By Kristen Clark
Feelings of self-doubt and inadequacy can be overwhelming; they can draw us into hand-to-hand combat with emotions of hopelessness and helplessness. The good news is feelings are not facts and psychologists suggest journaling as a useful tool for processing negative feelings and gaining self-awareness by thinking through the facts.
Not only is journaling a safe vehicle for venting and releasing negative emotions that would otherwise be bottled up, it is also a helpful tool for sifting through how we feel during our daily activities. Our minds are often swimming with the busyness of our schedules and we don’t always get the chance to pinpoint why we feel the way we do in any given situation or moment. Journaling allows us to do just that. It also allows us to get to know ourselves better.
The act of putting feelings into words is also helpful because it lessens their energy and control over us. A brain imaging study by UCLA psychologists revealed why verbalizing our feelings makes our sadness, anger, and pain less intense. Matthew D. Lieberman, UCLA Associate Professor of Psychology and a founder of social cognitive neuroscience, explains, “In the same way you hit the brake when you’re driving when you see a yellow light, when you put feelings into words, you seem to be hitting the brakes on your emotional responses.”

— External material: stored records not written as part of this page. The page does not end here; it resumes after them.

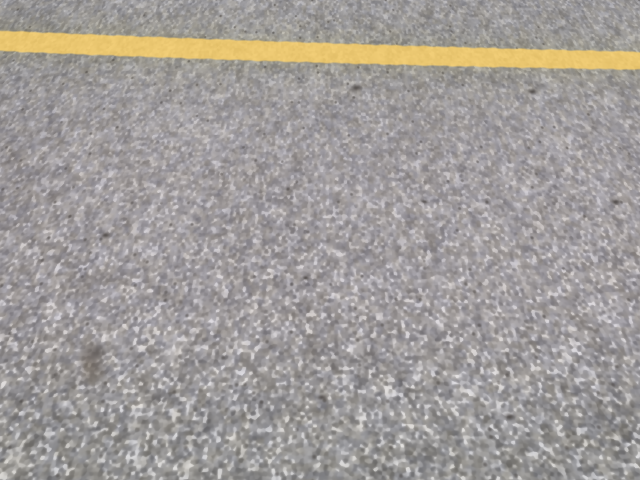
Write a Shadertoy shader that draws this texture.

```glsl
#define GRAIN_SIZE 0.0086
#define GRAIN_CONTRAST 0.25
#define FLECK_GAIN 0.13
#define PIT_DENSITY 0.035
#define PERSPECTIVE 0.45
#define FAR_ASPHALT vec3(0.612, 0.604, 0.610)
#define MID_ASPHALT vec3(0.630, 0.613, 0.622)
#define NEAR_ASPHALT vec3(0.578, 0.574, 0.572)
#define PAINT_COLOR vec3(0.920, 0.780, 0.440)
#define DUST_TINT vec3(0.965, 0.965, 0.890)
#define PIT_COLOR vec3(0.27, 0.25, 0.24)
#define STAIN_COLOR vec3(0.40, 0.36, 0.32)

vec3 hash3(vec2 cell) {
    vec3 q = fract(cell.xyx * vec3(0.1031, 0.1030, 0.0973));
    q += dot(q, q.yxz + 33.33);
    return fract((q.xxy + q.yzz) * q.zyx);
}

// Softly blended cellular noise: random tone for each stone
float stoneTone(vec2 p) {
    vec2 cell = floor(p);
    float total = 0.0, weights = 0.0;
    for (int j = -1; j <= 1; j++)
    for (int i = -1; i <= 1; i++) {
        vec2 id = cell + vec2(i, j);
        vec3 h = hash3(id);
        vec2 d = id + 0.15 + 0.7 * h.xy - p;
        float w = exp(-4.5 * dot(d, d));
        total += w * h.z;
        weights += w;
    }
    return total / weights;
}

// Sparse soft dots, one candidate per cell
float scatteredPits(vec2 p) {
    vec3 h = hash3(floor(p) + 71.0);
    vec2 d = fract(p) - mix(vec2(0.35), vec2(0.65), h.xy);
    float present = step(1.0 - PIT_DENSITY, h.z);
    return present * (1.0 - smoothstep(0.04, 0.35, length(d)));
}

float softSpot(vec2 p, vec2 center, vec2 radius) {
    vec2 d = (p - center) / radius;
    return exp(-dot(d, d));
}

// Slow tonal drift from layered sines
float mottle(vec2 p) {
    return sin(p.x * 7.0 + 2.0 * sin(p.y * 5.0)) * 0.5
         + sin(p.y * 13.0 - p.x * 9.0 + 1.7) * 0.3
         + sin(p.x * 23.0 + p.y * 17.0) * 0.2;
}

// Signed distance to the gently bowed road line
float lineDistance(vec2 p) {
    float center = 0.915 - 0.0437 * p.x + 0.0094 * p.x * p.x;
    float halfWidth = 0.0212 - 0.0015 * p.x * p.x;
    float wear = 0.0005 * (sin(p.x * 91.0) + sin(p.x * 217.0 + 1.3));
    return abs(p.y - center) - halfWidth + wear;
}

void mainImage(out vec4 fragColor, in vec2 fragCoord) {
    vec2 p = fragCoord / iResolution.y;
    float pixel = 1.0 / iResolution.y;

    // Grain plane: stones shrink with distance yet stay round
    float scale = 1.0 - PERSPECTIVE * p.y;
    vec2 ground = vec2((p.x - 0.667) / scale, -log(scale) / PERSPECTIVE);
    float nearness = 1.0 - smoothstep(0.0, 0.95, p.y);

    // Broad asphalt shading
    vec3 color = mix(NEAR_ASPHALT, MID_ASPHALT, smoothstep(0.0, 0.42, p.y));
    color = mix(color, FAR_ASPHALT, smoothstep(0.6, 1.0, p.y));
    color += 0.008 * mottle(p);
    color -= 0.025 * (1.0 - smoothstep(0.0, 0.25, p.x));

    // Stones, coarse clusters and bright flecks
    vec2 grainPos = ground / GRAIN_SIZE + 200.0;
    float fine = stoneTone(grainPos);
    float coarse = stoneTone(grainPos * 0.43 + 37.0);
    float patches = stoneTone(grainPos * 0.16 + 53.0);
    float contrast = GRAIN_CONTRAST * mix(0.55, 1.0, nearness);
    color += contrast * (fine - 0.5);
    color += 0.11 * (coarse - 0.5) + 0.04 * (patches - 0.5);
    float flecks = smoothstep(0.66, 0.95, fine);
    color += FLECK_GAIN * mix(0.25, 1.0, nearness) * flecks;
    float warmth = stoneTone(grainPos * 0.5 + 91.0) - 0.5;
    color += 0.03 * warmth * vec3(0.7, 0.3, -1.0);

    // Small scattered pits
    float pits = scatteredPits(grainPos * 0.43);
    color = mix(color, PIT_COLOR, 0.45 * pits);

    // Larger pits: position and radius
    vec3 marks[8] = vec3[8](
        vec3(0.743, 0.817, 0.0095), vec3(1.283, 0.580, 0.0075),
        vec3(0.637, 0.421, 0.0065), vec3(1.109, 0.809, 0.0065),
        vec3(0.220, 0.510, 0.0070), vec3(1.062, 0.132, 0.0090),
        vec3(0.670, 0.172, 0.0080), vec3(0.885, 0.580, 0.0055));
    for (int i = 0; i < 8; i++) {
        float spot = softSpot(p, marks[i].xy, marks[i].z * vec2(1.15, 0.7));
        color = mix(color, PIT_COLOR, 0.75 * spot);
    }

    // Brown stain with a darker upper core
    float stain = 0.60 * softSpot(p, vec2(0.188, 0.242), vec2(0.025, 0.036));
    color = mix(color, STAIN_COLOR, stain);
    float core = softSpot(p, vec2(0.205, 0.267), vec2(0.016, 0.014));
    color = mix(color, PIT_COLOR, 0.55 * core);

    // Dusty fringe and painted line
    float edge = lineDistance(p);
    color *= mix(vec3(1.0), DUST_TINT, exp(-max(edge, 0.0) * 32.0));
    vec3 paint = PAINT_COLOR + 0.04 * (fine - 0.5) + 0.03 * (coarse - 0.5);
    float softness = max(pixel, 0.0026);
    color = mix(color, paint, 1.0 - smoothstep(-softness, softness, edge));

    fragColor = vec4(clamp(color, 0.0, 1.0), 1.0);
}
```
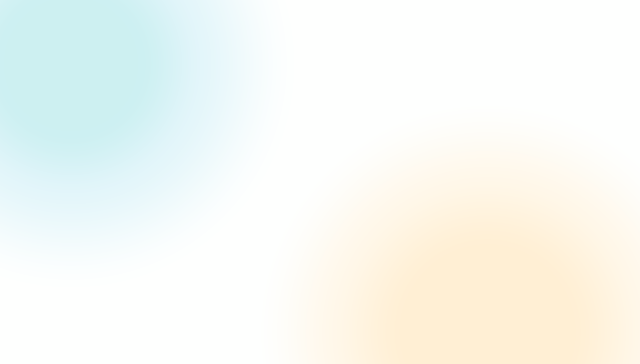
A Shadertoy shader for this background:

```glsl
const vec3 PAPER = vec3(0.996, 1.0, 0.998);
const vec3 AQUA_CORE = vec3(0.802, 0.941, 0.947);
const vec3 AQUA_HALO = vec3(0.875, 0.958, 0.977);
const vec3 PEACH_CORE = vec3(1.0, 0.937, 0.831);
const vec3 PEACH_HALO = vec3(1.0, 0.964, 0.898);

// Flat core blending into a halo; radii = core edge, fade start, halo edge, outer edge
vec3 addGlow(vec3 base, float dist, vec4 radii, vec3 core, vec3 halo) {
    vec3 tint = mix(core, halo, smoothstep(radii.x, radii.z, dist));
    float coverage = 1.0 - smoothstep(radii.y, radii.w, dist);
    return mix(base, tint, coverage);
}

// Distance in canvas heights to a centre given as a canvas fraction
float canvasDistance(vec2 uv, vec2 centre, float aspect) {
    return length((uv - centre) * vec2(aspect, 1.0));
}

void mainImage(out vec4 fragColor, in vec2 fragCoord) {
    vec2 uv = fragCoord / iResolution.xy;
    float aspect = iResolution.x / iResolution.y;

    // Aqua glow at upper left
    float aquaDist = canvasDistance(uv, vec2(0.111, 0.824), aspect);
    vec3 color = addGlow(PAPER, aquaDist, vec4(0.18, 0.28, 0.36, 0.64),
                         AQUA_CORE, AQUA_HALO);

    // Peach glow at lower right
    float peachDist = canvasDistance(uv, vec2(0.762, 0.087), aspect);
    color = addGlow(color, peachDist, vec4(0.22, 0.34, 0.42, 0.66),
                    PEACH_CORE, PEACH_HALO);

    fragColor = vec4(color, 1.0);
}
```
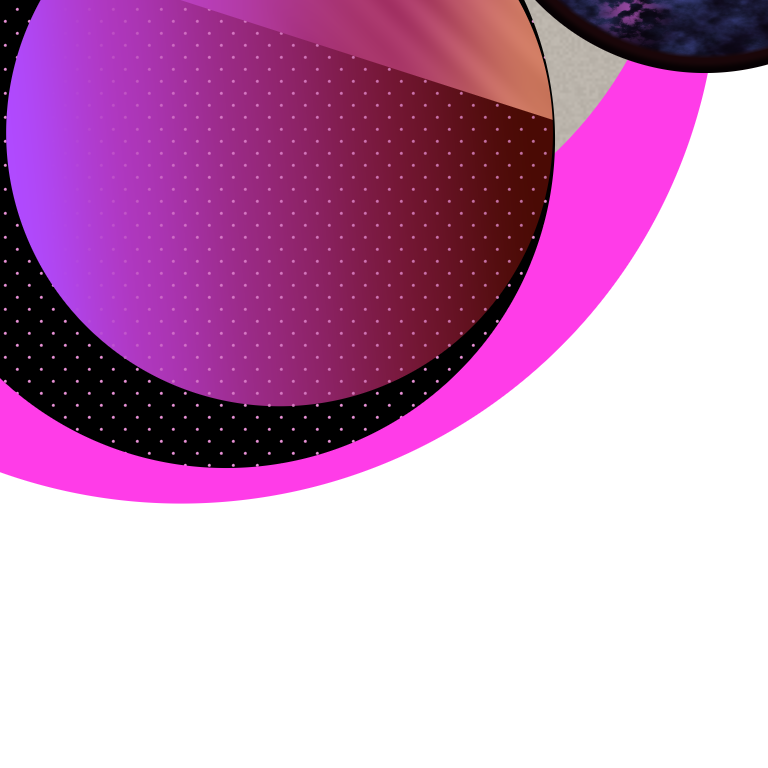
Reproduce this background procedurally as a WebGL 1 fragment shader.

```glsl
precision highp float;
// Overlapping discs hang from the top edge of a white page: a magenta disc,
// a dotted black shadow, a two-tone planet and a dark textured moon.
// Each disc is a smoothed distance function, painted from back to front.

uniform vec2 u_resolution;

#define MAGENTA vec3(1.0, 0.235, 0.91)
#define STONE vec3(0.73, 0.705, 0.67)
#define DOT_COLOR vec3(0.91, 0.57, 0.84)
#define DOT_PITCH 0.03125
#define DOT_RADIUS 0.0019
#define DOT_ANCHOR vec2(0.3663, 0.4566)
#define PLANET_CENTER vec2(0.364, 0.827)
#define PLANET_RADIUS 0.356
#define MOON_CENTER vec2(0.918, 1.2096)
#define MOON_RADIUS 0.3047
#define RIM_WIDTH 0.022

float hash(vec2 p) {
  vec3 q = fract(vec3(p.xyx) * 0.1031);
  q += dot(q, q.yzx + 33.33);
  return fract((q.x + q.y) * q.z);
}

float noise(vec2 p) {
  vec2 i = floor(p), f = fract(p);
  f = f * f * (3.0 - 2.0 * f);
  return mix(mix(hash(i), hash(i + vec2(1.0, 0.0)), f.x),
             mix(hash(i + vec2(0.0, 1.0)), hash(i + 1.0), f.x), f.y);
}

float fbm(vec2 p) {
  float sum = 0.0, weight = 0.5;
  for (int i = 0; i < 5; i++) {
    sum += weight * noise(p);
    p = mat2(1.6, 1.2, -1.2, 1.6) * p + 7.3;
    weight *= 0.5;
  }
  return sum;
}

// Coverage of a shape, given its signed distance and the pixel size
float cover(float dist, float px) {
  return clamp(0.5 - dist / px, 0.0, 1.0);
}

float disc(vec2 p, vec2 center, float radius, float px) {
  return cover(length(p - center) - radius, px);
}

// Staggered dots: a square lattice turned by 45 degrees
float dots(vec2 p, float px) {
  vec2 q = p - DOT_ANCHOR;
  q = vec2(q.x + q.y, q.x - q.y) / DOT_PITCH;
  float dist = length(fract(q + 0.5) - 0.5) * DOT_PITCH * 0.7071;
  return cover(dist - DOT_RADIUS, max(px, 0.0015));
}

// Shaded side: violet through plum and crimson to dark brown
vec3 shadedSide(vec2 p) {
  float t = p.x + 0.1 * (p.y - PLANET_CENTER.y);
  vec3 col = mix(vec3(0.69, 0.29, 1.0), vec3(0.69, 0.22, 0.76), smoothstep(0.0, 0.17, t));
  col = mix(col, vec3(0.58, 0.15, 0.46), smoothstep(0.12, 0.38, t));
  col = mix(col, vec3(0.46, 0.09, 0.21), smoothstep(0.32, 0.54, t));
  return mix(col, vec3(0.29, 0.04, 0.015), smoothstep(0.48, 0.70, t));
}

// Lit side: orchid through crimson to copper, with diagonal streaks
vec3 litSide(vec2 p) {
  vec3 col = mix(vec3(0.73, 0.25, 0.76), vec3(0.63, 0.18, 0.38), smoothstep(0.2, 0.52, p.x));
  col = mix(col, vec3(0.81, 0.48, 0.38), smoothstep(0.5, 0.71, p.x));
  float streak = noise(vec2((p.x + p.y) * 32.0, (p.x - p.y) * 2.0)) - 0.5;
  return col + 0.13 * streak * smoothstep(0.3, 0.6, p.x);
}

// Moon: a dark rim around a cloudy blue and violet surface
vec3 moon(vec2 p, float px) {
  float cloud = fbm(p * vec2(18.0, 30.0));
  float grain = fbm(p * vec2(70.0, 110.0) + 4.0);
  vec3 surface = mix(vec3(0.05, 0.03, 0.09), vec3(0.16, 0.18, 0.36), smoothstep(0.3, 0.7, cloud));
  surface *= 0.45 + 1.1 * grain;
  vec2 q = p - vec2(0.82, 0.99);
  float wisp = exp(-dot(q, q) * 900.0) * smoothstep(0.38, 0.62, grain);
  surface = mix(surface, vec3(0.58, 0.28, 0.62), wisp);
  float edge = length(p - MOON_CENTER) - MOON_RADIUS;
  vec3 rim = mix(vec3(0.10, 0.025, 0.035), vec3(0.025, 0.005, 0.01), smoothstep(-0.015, -0.004, edge));
  return mix(rim, surface, cover(edge + RIM_WIDTH, max(px, 0.006)));
}

void main() {
  float px = 1.0 / u_resolution.y;
  vec2 p = gl_FragCoord.xy * px;
  float dotMask = dots(p, px);

  // Backdrop discs
  vec3 col = vec3(1.0);
  col = mix(col, MAGENTA, disc(p, vec2(0.2357, 1.0443), 0.70, px));
  vec3 stone = STONE + 0.05 * (noise(p * 260.0) - 0.5);
  col = mix(col, stone, disc(p, vec2(0.3529, 1.1862), 0.534, px));
  vec3 shadow = mix(vec3(0.0), DOT_COLOR, dotMask);
  col = mix(col, shadow, disc(p, vec2(0.2943, 0.819), 0.4284, px));

  // Planet, divided by a slanted line
  float dotFade = 0.75 * smoothstep(0.05, 0.3, p.x);
  vec3 planet = mix(shadedSide(p), DOT_COLOR, dotMask * dotFade);
  float divide = dot(p - vec2(0.72, 0.8438), vec2(0.3065, 0.952));
  planet = mix(planet, litSide(p), cover(-divide, px));
  col = mix(col, planet, disc(p, PLANET_CENTER, PLANET_RADIUS, px));

  // Moon in front
  col = mix(col, moon(p, px), disc(p, MOON_CENTER, MOON_RADIUS, px));
  gl_FragColor = vec4(col, 1.0);
}
```
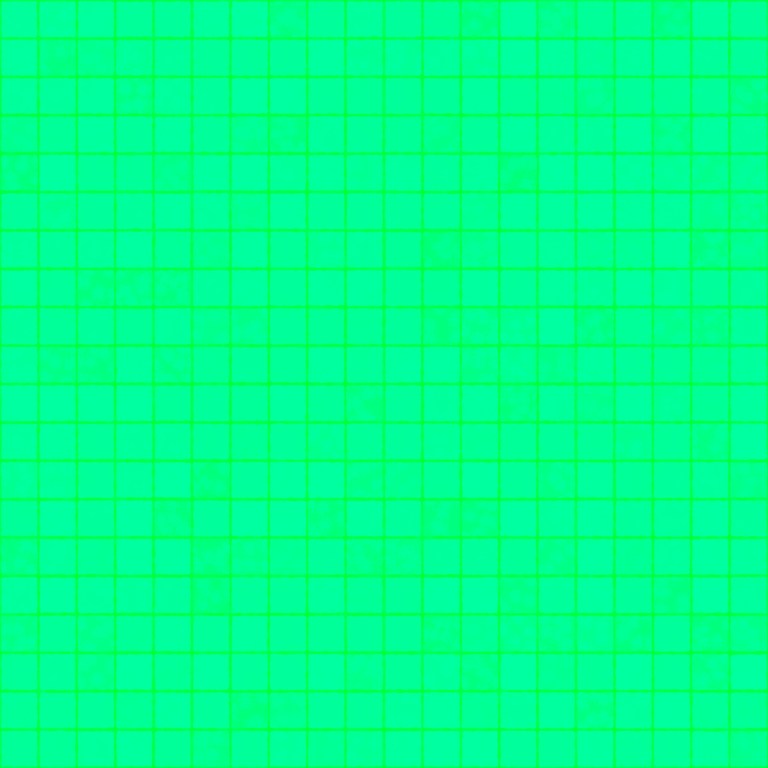
A WebGL 1 fragment shader for this pattern:

```glsl
precision highp float;
// A 20 by 20 grid of mint tiles with thin, ragged green joints.
// Each tile is a rounded box distance; wrapped cellular noise frays the edges
// and mottles a random share of the tiles.
uniform vec2 u_resolution;

vec2 hash2(vec2 p) {
  vec3 q = fract(p.xyx * vec3(0.1031, 0.1030, 0.0973));
  q += dot(q, q.yzx + 33.33);
  return fract((q.xx + q.yz) * q.zy);
}

// Distance to the nearest scattered point, repeating every "period" cells.
float cellular(vec2 p, float period) {
  vec2 cell = floor(p), local = fract(p);
  float nearest = 2.0;
  for (int j = -1; j <= 1; j++) {
    for (int i = -1; i <= 1; i++) {
      vec2 offset = vec2(float(i), float(j));
      vec2 point = hash2(mod(cell + offset, period) + 7.0);
      nearest = min(nearest, length(offset + point - local));
    }
  }
  return nearest;
}

float roundedBox(vec2 p, vec2 halfSize, float radius) {
  vec2 d = abs(p) - halfSize + radius;
  return length(max(d, 0.0)) + min(max(d.x, d.y), 0.0) - radius;
}

void main() {
  vec2 uv = gl_FragCoord.xy / u_resolution;
  vec2 grid = uv * 20.0;
  vec2 tile = mod(floor(grid), 20.0);
  vec2 local = fract(grid) - 0.5;
  vec2 random = hash2(tile + 31.0);
  vec2 shade = hash2(tile + 83.0);
  float pixel = 20.0 / min(u_resolution.x, u_resolution.y);

  // Noise at three scales, all whole numbers of cells across the canvas
  float fray = cellular(uv * 140.0, 140.0) - 0.5;
  float blotch = cellular(uv * 50.0 + 0.3, 50.0);
  float grain = cellular(uv * 220.0, 220.0);
  vec2 wave = sin(6.2831853 * (uv.yx * vec2(47.0, 53.0) + uv * vec2(3.0, 2.0)));

  // Tile outline, with slightly wider horizontal joints
  vec2 halfSize = vec2(0.469, 0.464) + (random - 0.5) * 0.014 + wave * 0.004;
  float edge = roundedBox(local, halfSize, 0.06) + fray * 0.028;
  float soft = max(0.02, pixel * 0.7);
  float face = 1.0 - smoothstep(-soft, soft, edge);

  // Tile colour: slight shade per tile, then worn patches on some of them
  float blue = 0.612 + (shade.x - 0.5) * 0.035 + (0.5 - blotch) * 0.018;
  float worn = smoothstep(0.62, 0.98, random.x);
  float patches = smoothstep(0.2, 0.65, blotch + (grain - 0.45) * 0.45);
  blue -= worn * (0.025 + 0.085 * patches);
  blue -= 0.02 * shade.y * smoothstep(0.45, 0.8, grain);
  blue -= 0.025 * smoothstep(-0.09, 0.0, edge);

  // Joint colour, paler where it is worn
  float joint = 0.265 + 0.07 * smoothstep(0.35, 0.8, blotch);
  gl_FragColor = vec4(0.0, 1.0, mix(joint, blue, face), 1.0);
}
```
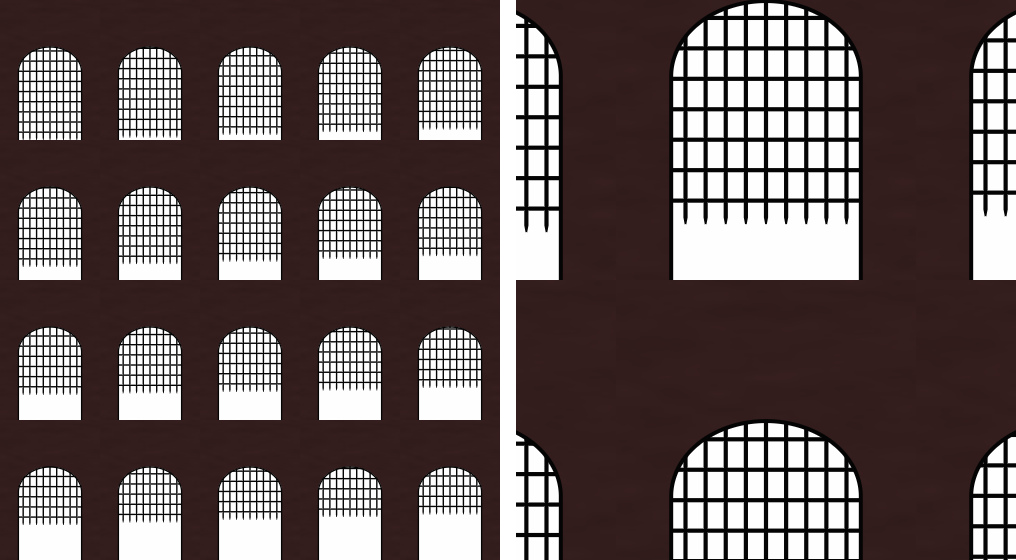
Left: the whole. Right: its middle third, enlarged.
This pattern is drawn by a WebGL 1 fragment shader. Its source:

```glsl
precision highp float;
// Rows of arched gateways in a dark wall, each portcullis raised a little further than the last.

uniform vec2 u_resolution;

// Lengths are in units of one cell's height.
const vec2 GRID = vec2(5.0, 4.0);             // repeats across and down
const float CELL_ASPECT = 0.7156;             // cell width over height
const vec2 ARCH_RADII = vec2(0.229, 0.182);   // half width and rise of the arch
const float SPRING_HEIGHT = 0.485;            // where the arch starts to curve
const float OUTLINE_WIDTH = 0.0095;
const vec2 BAR_SPACING = vec2(0.0480, 0.0725);
const float BAR_WIDTH = 0.0100;
const float BARS_PER_SIDE = 4.0;              // upright bars each side of the middle one
const float SPIKE_LENGTH = 0.056;             // from lowest crossbar to the tips
const float TIP_TAPER = 0.016;
const float LIFT_STEP = 0.0190;               // rise of the gate per cell
const float LIFT_SLOWDOWN = 0.0086;           // taken off each step in the slow span
const float SLOW_START = 9.0;
const float SLOW_STEPS = 4.0;
const vec2 SMUDGE_SCALE = vec2(9.0, 26.0);
const float SMUDGE_STRENGTH = 0.16;
const vec3 WALL_COLOR = vec3(0.200, 0.114, 0.112);
const vec3 OPENING_COLOR = vec3(0.995);
const vec3 IRON_COLOR = vec3(0.015);

float hash(vec2 p) {
  return fract(sin(dot(p, vec2(127.1, 311.7))) * 43758.5453);
}

float valueNoise(vec2 p) {
  vec2 i = floor(p);
  vec2 f = fract(p);
  f = f * f * (3.0 - 2.0 * f);
  return mix(mix(hash(i), hash(i + vec2(1.0, 0.0)), f.x),
             mix(hash(i + vec2(0.0, 1.0)), hash(i + vec2(1.0, 1.0)), f.x), f.y);
}

float smudges(vec2 p) {
  float sum = 0.0;
  float weight = 0.5;
  for (int octave = 0; octave < 3; octave++) {
    sum += weight * valueNoise(p);
    p = p * 2.03 + 17.3;
    weight *= 0.5;
  }
  return sum / 0.875;
}

// Signed distance to straight jambs topped by a half ellipse.
float archDistance(vec2 p) {
  p.y -= SPRING_HEIGHT;
  if (p.y <= 0.0) return abs(p.x) - ARCH_RADII.x;
  float k = length(p / ARCH_RADII);
  float slope = length(p / (ARCH_RADII * ARCH_RADII));
  return k * (k - 1.0) / max(slope, 0.0001);
}

// Antialiased coverage of the region where the distance is negative.
float coverage(float distance, float pixel) {
  return clamp(0.5 - distance / pixel, 0.0, 1.0);
}

float gateLift(float index) {
  return LIFT_STEP * index - LIFT_SLOWDOWN * clamp(index - SLOW_START, 0.0, SLOW_STEPS);
}

// Distance to the bars of a gate whose tips rest at height zero.
float gateDistance(vec2 p) {
  float bar = clamp(floor(p.x / BAR_SPACING.x + 0.5), -BARS_PER_SIDE, BARS_PER_SIDE);
  float halfWidth = 0.5 * BAR_WIDTH * mix(0.4, 1.0, clamp(p.y / TIP_TAPER, 0.0, 1.0));
  float upright = max(abs(p.x - bar * BAR_SPACING.x) - halfWidth, -p.y);

  float y = p.y - SPIKE_LENGTH;
  float rung = max(floor(y / BAR_SPACING.y + 0.5), 0.0);
  float crossbar = abs(y - rung * BAR_SPACING.y) - 0.5 * BAR_WIDTH;
  return min(upright, crossbar);
}

void main() {
  vec2 grid = gl_FragCoord.xy / u_resolution * GRID;
  vec2 cell = floor(grid);
  vec2 p = (fract(grid) - vec2(0.5, 0.0)) * vec2(CELL_ASPECT, 1.0);
  float pixel = GRID.y / u_resolution.y;

  // Cells count left to right, then top to bottom.
  float index = cell.x + GRID.x * (GRID.y - 1.0 - cell.y);

  // Wall with faint sideways smudges
  float stain = smudges((p + 3.0) * SMUDGE_SCALE) - 0.5;
  vec3 color = WALL_COLOR * (1.0 + SMUDGE_STRENGTH * stain);

  // Opening, gate and outline
  float arch = archDistance(p);
  float gate = gateDistance(p - vec2(0.0, gateLift(index)));
  float outline = abs(arch + 0.3 * OUTLINE_WIDTH) - 0.5 * OUTLINE_WIDTH;
  vec3 inside = mix(OPENING_COLOR, IRON_COLOR, coverage(gate, pixel));
  color = mix(color, inside, coverage(arch, pixel));
  color = mix(color, IRON_COLOR, coverage(outline, pixel));

  gl_FragColor = vec4(color, 1.0);
}
```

Heidi Vermeer-Quist, a Licensed Clinical Psychologist at Pine Rest Christian Mental Health Services in Des Moines, Iowa, suggests that people can more easily hit the brakes on emotional responses and process negative feelings in any given situation by writing their reply to these questions:
- What are you feeling?
- What are you reacting to?
- How do you interpret the situation? (What is your automatic knee jerk reaction?)
- What are other response options to the situation?
- Which response option will you choose?
Coupling this journaling exercise with prayer can be a powerful approach to reaching healthier conclusions about ourselves, rather than letting emotions and feelings become the overarching reality that determine our value and worth. Adding prayer to the journaling process allows God to reveal the very truth we need to see about ourselves in a particular situation; we can ask Him to shower us with wisdom and knowledge in our effort to gain self-awareness and think through the facts.
Proverbs 18:12-14 warn us to seek the facts before we respond in prejudice and risk crushing the human spirit. In context these verses warn us against prejudices toward others, but they also apply to the unconscious prejudices we may have toward ourselves. The next time you’re feeling deficient in your value and worth, take some time to journal your responses to the questions above. Then listen for God’s personal message through your experience. Feelings are not facts, and that’s something to celebrate!
- “A Christian Overview and Practical Taste of Dialectical Behavior Therapy (DBT)”, Heidi Vermeer-Quist, PSY.D., Christian Counseling Connection, Volume 18, Issue 4
- “Putting Feelings Into Words”, UCLA Today Faculty and Staff News, http://www.today.ucla.edu/portal/ut/PRN-putting-feelings-into-words-155536.aspx
Are you afraid of what others think about you? I can help you with that!